Start of Information given

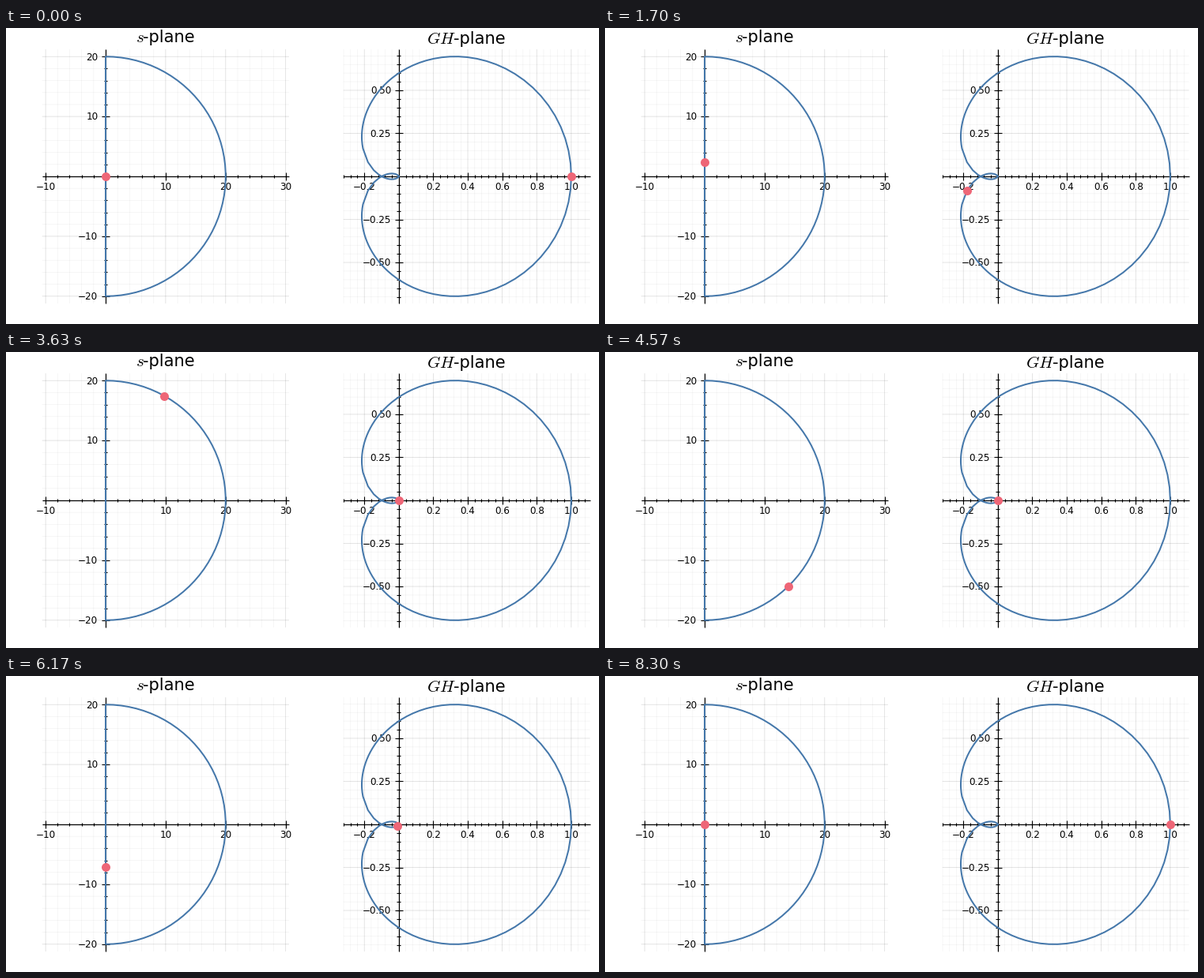
A matplotlib script that plays this animation: 750x375 px, repeating every 8.33 s.

```python
import matplotlib.pyplot as plt
import numpy as np
from matplotlib.animation import FuncAnimation
from matplotlib.collections import LineCollection

W, H, DPI = 750, 375, 100
PX = 72 / DPI  # points per pixel
BLUE, PINK = "#4477AA", "#EE6677"
LEG = 50  # samples per leg of the contour
TOP, BOTTOM = 27, 349

plt.rcParams["font.family"] = "DejaVu Sans"
plt.rcParams["mathtext.fontset"] = "cm"

fig = plt.figure(figsize=(W / DPI, H / DPI), dpi=DPI, facecolor="white")
ax = fig.add_axes([0, 0, 1, 1])
ax.set(xlim=(0, W), ylim=(H, 0))
ax.axis("off")


def contour():
    """Up the imaginary axis, round the arc, and back to zero."""
    slow = 1j * np.linspace(0, 2, LEG)
    fast = 1j * np.linspace(2, 20, LEG)
    arc = 20 * np.exp(1j * np.linspace(np.pi / 2, -np.pi / 2, LEG))
    return np.concatenate([slow, fast, arc, -fast[::-1], -slow[::-1]])


def loop_gain(s):
    return 6 / ((s + 1) * (s + 2) * (s + 3))


def add_lines(segments, width, alpha=1.0, snap=None, z=1):
    ax.add_collection(LineCollection(segments, colors="black", alpha=alpha,
                                     linewidths=width * PX, snap=snap, zorder=z))


def add_text(x, y, text, size, ha):
    ax.text(x, y, text, fontsize=size * PX, ha=ha, va="baseline", zorder=3)


class Plane:
    def __init__(self, x0, y0, scale, left, right):
        self.x0, self.y0, self.scale = x0, y0, scale
        self.left, self.right = left, right

    def to_px(self, z):
        return self.x0 + self.scale * z.real, self.y0 - self.scale * z.imag

    def ticks(self, step, lo, hi):
        """Multiples of step, as pixel offsets, that fit between lo and hi."""
        k = np.arange(np.ceil(lo / self.scale / step),
                      np.floor(hi / self.scale / step) + 1)
        return k[k != 0] * step

    def draw_axes(self, xstep, ystep, fmt_x, fmt_y):
        x0, y0 = self.x0, self.y0
        add_lines([[(self.left, y0), (self.right, y0)],
                   [(x0, TOP), (x0, BOTTOM)]], 1.2, z=2)
        for div, reach, alpha in ((1, 4.8, 0.1), (5, 2.4, 0.05)):
            tx = self.ticks(xstep / div, self.left - x0, self.right - x0)
            ty = self.ticks(ystep / div, y0 - BOTTOM, y0 - TOP)
            px = x0 + self.scale * tx
            py = y0 - self.scale * ty
            add_lines([[(x, TOP), (x, BOTTOM)] for x in [*px, x0]]
                      + [[(self.left, y), (self.right, y)] for y in [*py, y0]],
                      0.7, alpha, snap=False)
            add_lines([[(x, y0 - reach), (x, y0 + reach)] for x in px]
                      + [[(x0 - reach, y), (x0 + reach, y)] for y in py],
                      1.1, z=2)
            if div == 1:
                for x, v in zip(px, tx):
                    add_text(x, y0 + 17.3, self.label(v, fmt_x), 12, "center")
                for y, v in zip(py, ty):
                    add_text(x0 - 9.7, y + 4.4, self.label(v, fmt_y), 12, "right")

    @staticmethod
    def label(value, fmt):
        return format(value, fmt).replace("-", "\u2212")

    def draw_curve(self, z):
        self.path = np.column_stack(self.to_px(z))
        ax.plot(*self.path.T, color=BLUE, lw=2 * PX, solid_joinstyle="round",
                snap=False, zorder=4)
        self.dot, = ax.plot([], [], "o", color=PINK, ms=11 * PX, mew=0, zorder=5)

    def move(self, i):
        x, y = self.path[i]
        self.dot.set_data([x], [y])
        return self.dot


s = contour()
s_plane = Plane(126, 188, 7.59, 45.7, 358)
gh_plane = Plane(496.8, 188, 218.1, 426.7, 738.6)

s_plane.draw_axes(10, 10, ".0f", ".0f")
gh_plane.draw_axes(0.2, 0.25, ".1f", ".2f")
s_plane.draw_curve(s)
gh_plane.draw_curve(loop_gain(s))

for x_math, x_word, base, name in ((164, 173.5, 18, "$s$"),
                                   (532, 566.3, 20.3, "$GH$")):
    add_text(x_math, base, name, 21, "left")
    add_text(x_word, base, "-plane", 21, "left")


def update(i):
    return s_plane.move(i), gh_plane.move(i)


anim = FuncAnimation(fig, update, frames=len(s), interval=8330 / len(s),
                     repeat=True, repeat_delay=0)
plt.show()
```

End of Information given

Set down all the entries exactly as they appear, but skip any pictures.

A matplotlib script that plays this animation: 750x375 px, repeating every 8.33 s.

```python
import matplotlib.pyplot as plt
import numpy as np
from matplotlib.animation import FuncAnimation
from matplotlib.collections import LineCollection

W, H, DPI = 750, 375, 100
PX = 72 / DPI  # points per pixel
BLUE, PINK = "#4477AA", "#EE6677"
LEG = 50  # samples per leg of the contour
TOP, BOTTOM = 27, 349

plt.rcParams["font.family"] = "DejaVu Sans"
plt.rcParams["mathtext.fontset"] = "cm"

fig = plt.figure(figsize=(W / DPI, H / DPI), dpi=DPI, facecolor="white")
ax = fig.add_axes([0, 0, 1, 1])
ax.set(xlim=(0, W), ylim=(H, 0))
ax.axis("off")


def contour():
    """Up the imaginary axis, round the arc, and back to zero."""
    slow = 1j * np.linspace(0, 2, LEG)
    fast = 1j * np.linspace(2, 20, LEG)
    arc = 20 * np.exp(1j * np.linspace(np.pi / 2, -np.pi / 2, LEG))
    return np.concatenate([slow, fast, arc, -fast[::-1], -slow[::-1]])


def loop_gain(s):
    return 6 / ((s + 1) * (s + 2) * (s + 3))


def add_lines(segments, width, alpha=1.0, snap=None, z=1):
    ax.add_collection(LineCollection(segments, colors="black", alpha=alpha,
                                     linewidths=width * PX, snap=snap, zorder=z))


def add_text(x, y, text, size, ha):
    ax.text(x, y, text, fontsize=size * PX, ha=ha, va="baseline", zorder=3)


class Plane:
    def __init__(self, x0, y0, scale, left, right):
        self.x0, self.y0, self.scale = x0, y0, scale
        self.left, self.right = left, right

    def to_px(self, z):
        return self.x0 + self.scale * z.real, self.y0 - self.scale * z.imag

    def ticks(self, step, lo, hi):
        """Multiples of step, as pixel offsets, that fit between lo and hi."""
        k = np.arange(np.ceil(lo / self.scale / step),
                      np.floor(hi / self.scale / step) + 1)
        return k[k != 0] * step

    def draw_axes(self, xstep, ystep, fmt_x, fmt_y):
        x0, y0 = self.x0, self.y0
        add_lines([[(self.left, y0), (self.right, y0)],
                   [(x0, TOP), (x0, BOTTOM)]], 1.2, z=2)
        for div, reach, alpha in ((1, 4.8, 0.1), (5, 2.4, 0.05)):
            tx = self.ticks(xstep / div, self.left - x0, self.right - x0)
            ty = self.ticks(ystep / div, y0 - BOTTOM, y0 - TOP)
            px = x0 + self.scale * tx
            py = y0 - self.scale * ty
            add_lines([[(x, TOP), (x, BOTTOM)] for x in [*px, x0]]
                      + [[(self.left, y), (self.right, y)] for y in [*py, y0]],
                      0.7, alpha, snap=False)
            add_lines([[(x, y0 - reach), (x, y0 + reach)] for x in px]
                      + [[(x0 - reach, y), (x0 + reach, y)] for y in py],
                      1.1, z=2)
            if div == 1:
                for x, v in zip(px, tx):
                    add_text(x, y0 + 17.3, self.label(v, fmt_x), 12, "center")
                for y, v in zip(py, ty):
                    add_text(x0 - 9.7, y + 4.4, self.label(v, fmt_y), 12, "right")

    @staticmethod
    def label(value, fmt):
        return format(value, fmt).replace("-", "\u2212")

    def draw_curve(self, z):
        self.path = np.column_stack(self.to_px(z))
        ax.plot(*self.path.T, color=BLUE, lw=2 * PX, solid_joinstyle="round",
                snap=False, zorder=4)
        self.dot, = ax.plot([], [], "o", color=PINK, ms=11 * PX, mew=0, zorder=5)

    def move(self, i):
        x, y = self.path[i]
        self.dot.set_data([x], [y])
        return self.dot


s = contour()
s_plane = Plane(126, 188, 7.59, 45.7, 358)
gh_plane = Plane(496.8, 188, 218.1, 426.7, 738.6)

s_plane.draw_axes(10, 10, ".0f", ".0f")
gh_plane.draw_axes(0.2, 0.25, ".1f", ".2f")
s_plane.draw_curve(s)
gh_plane.draw_curve(loop_gain(s))

for x_math, x_word, base, name in ((164, 173.5, 18, "$s$"),
                                   (532, 566.3, 20.3, "$GH$")):
    add_text(x_math, base, name, 21, "left")
    add_text(x_word, base, "-plane", 21, "left")


def update(i):
    return s_plane.move(i), gh_plane.move(i)


anim = FuncAnimation(fig, update, frames=len(s), interval=8330 / len(s),
                     repeat=True, repeat_delay=0)
plt.show()
```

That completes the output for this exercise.